[Records contained in a dataset]

Segment Open

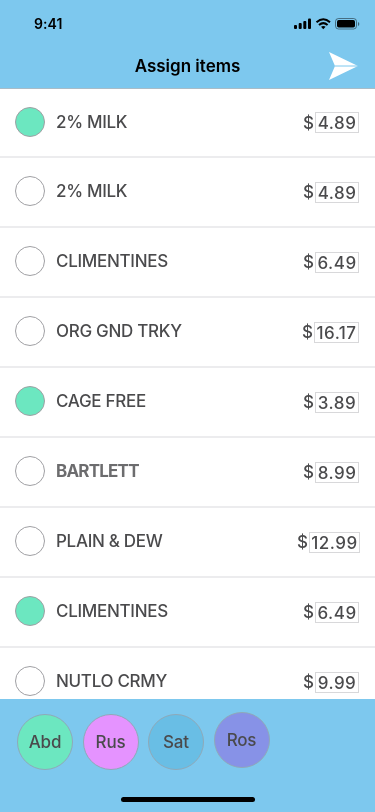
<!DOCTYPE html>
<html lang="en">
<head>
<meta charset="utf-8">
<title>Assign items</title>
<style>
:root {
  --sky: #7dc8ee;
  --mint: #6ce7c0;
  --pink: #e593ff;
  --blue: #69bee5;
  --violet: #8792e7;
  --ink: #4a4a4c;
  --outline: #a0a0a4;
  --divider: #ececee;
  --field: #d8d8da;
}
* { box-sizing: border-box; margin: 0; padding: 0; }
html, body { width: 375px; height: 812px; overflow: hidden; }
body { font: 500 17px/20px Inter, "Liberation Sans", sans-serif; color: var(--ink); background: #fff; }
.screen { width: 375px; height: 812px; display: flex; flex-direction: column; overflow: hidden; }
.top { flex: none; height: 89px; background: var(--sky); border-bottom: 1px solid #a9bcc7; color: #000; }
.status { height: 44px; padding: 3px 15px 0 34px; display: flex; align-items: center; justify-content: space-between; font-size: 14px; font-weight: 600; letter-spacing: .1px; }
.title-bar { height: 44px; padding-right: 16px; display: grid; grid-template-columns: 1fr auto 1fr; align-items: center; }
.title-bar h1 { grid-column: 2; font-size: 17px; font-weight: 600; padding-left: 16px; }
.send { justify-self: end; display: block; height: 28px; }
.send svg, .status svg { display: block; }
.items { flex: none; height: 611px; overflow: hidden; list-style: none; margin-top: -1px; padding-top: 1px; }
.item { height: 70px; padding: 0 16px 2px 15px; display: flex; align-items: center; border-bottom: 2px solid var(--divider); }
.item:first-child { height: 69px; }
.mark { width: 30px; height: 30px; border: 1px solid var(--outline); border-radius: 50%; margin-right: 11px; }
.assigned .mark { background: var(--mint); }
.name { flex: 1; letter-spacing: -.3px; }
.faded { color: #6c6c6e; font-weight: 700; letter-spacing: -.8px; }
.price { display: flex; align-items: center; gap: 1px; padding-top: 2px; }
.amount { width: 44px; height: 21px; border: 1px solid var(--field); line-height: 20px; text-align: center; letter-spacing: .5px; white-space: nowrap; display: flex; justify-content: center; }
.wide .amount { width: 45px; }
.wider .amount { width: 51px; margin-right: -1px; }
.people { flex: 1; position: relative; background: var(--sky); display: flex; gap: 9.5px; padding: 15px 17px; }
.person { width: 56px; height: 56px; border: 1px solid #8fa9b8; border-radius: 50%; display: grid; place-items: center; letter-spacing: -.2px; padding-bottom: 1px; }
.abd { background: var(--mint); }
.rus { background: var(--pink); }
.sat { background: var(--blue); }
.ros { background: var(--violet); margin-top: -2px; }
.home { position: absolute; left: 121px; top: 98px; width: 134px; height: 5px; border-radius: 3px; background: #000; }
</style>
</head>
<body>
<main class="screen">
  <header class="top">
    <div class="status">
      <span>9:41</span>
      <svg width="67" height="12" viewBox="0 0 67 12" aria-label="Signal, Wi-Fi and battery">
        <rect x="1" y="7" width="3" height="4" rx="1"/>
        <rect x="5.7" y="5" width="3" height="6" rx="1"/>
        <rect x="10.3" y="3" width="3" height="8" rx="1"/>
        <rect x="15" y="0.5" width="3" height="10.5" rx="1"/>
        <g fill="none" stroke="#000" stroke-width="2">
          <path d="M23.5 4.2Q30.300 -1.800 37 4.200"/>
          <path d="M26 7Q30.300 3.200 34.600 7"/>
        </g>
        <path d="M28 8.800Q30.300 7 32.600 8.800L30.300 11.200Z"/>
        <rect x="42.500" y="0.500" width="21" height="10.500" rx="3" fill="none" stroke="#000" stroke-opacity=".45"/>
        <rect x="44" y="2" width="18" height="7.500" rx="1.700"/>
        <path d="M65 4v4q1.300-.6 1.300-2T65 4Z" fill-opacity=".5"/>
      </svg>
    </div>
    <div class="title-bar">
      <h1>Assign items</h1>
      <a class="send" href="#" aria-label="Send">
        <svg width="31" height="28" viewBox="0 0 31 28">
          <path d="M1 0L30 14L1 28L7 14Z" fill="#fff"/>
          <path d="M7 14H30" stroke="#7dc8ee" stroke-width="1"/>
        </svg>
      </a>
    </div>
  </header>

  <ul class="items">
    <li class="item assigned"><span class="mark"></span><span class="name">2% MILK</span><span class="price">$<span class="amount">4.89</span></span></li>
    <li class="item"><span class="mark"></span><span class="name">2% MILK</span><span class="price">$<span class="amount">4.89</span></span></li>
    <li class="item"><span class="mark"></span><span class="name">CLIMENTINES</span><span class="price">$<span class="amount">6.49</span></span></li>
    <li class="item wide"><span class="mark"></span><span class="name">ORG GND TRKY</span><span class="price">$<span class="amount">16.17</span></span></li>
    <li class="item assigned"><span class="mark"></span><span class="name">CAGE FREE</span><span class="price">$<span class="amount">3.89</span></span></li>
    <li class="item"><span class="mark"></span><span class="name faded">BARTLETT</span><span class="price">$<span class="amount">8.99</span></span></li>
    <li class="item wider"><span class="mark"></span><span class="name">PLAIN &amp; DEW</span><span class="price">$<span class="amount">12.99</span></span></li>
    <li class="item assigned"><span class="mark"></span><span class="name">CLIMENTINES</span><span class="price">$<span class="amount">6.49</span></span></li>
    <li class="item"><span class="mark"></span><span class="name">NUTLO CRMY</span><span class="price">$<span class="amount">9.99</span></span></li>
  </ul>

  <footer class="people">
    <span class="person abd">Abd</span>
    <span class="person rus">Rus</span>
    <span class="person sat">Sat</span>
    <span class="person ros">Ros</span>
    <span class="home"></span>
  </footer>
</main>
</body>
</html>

Segment Closed

For each line in the entries that holds "path", return that line.

          <path d="M23.5 4.2Q30.300 -1.800 37 4.200"/>
          <path d="M26 7Q30.300 3.200 34.600 7"/>
        <path d="M28 8.800Q30.300 7 32.600 8.800L30.300 11.200Z"/>
        <path d="M65 4v4q1.300-.6 1.300-2T65 4Z" fill-opacity=".5"/>
          <path d="M1 0L30 14L1 28L7 14Z" fill="#fff"/>
          <path d="M7 14H30" stroke="#7dc8ee" stroke-width="1"/>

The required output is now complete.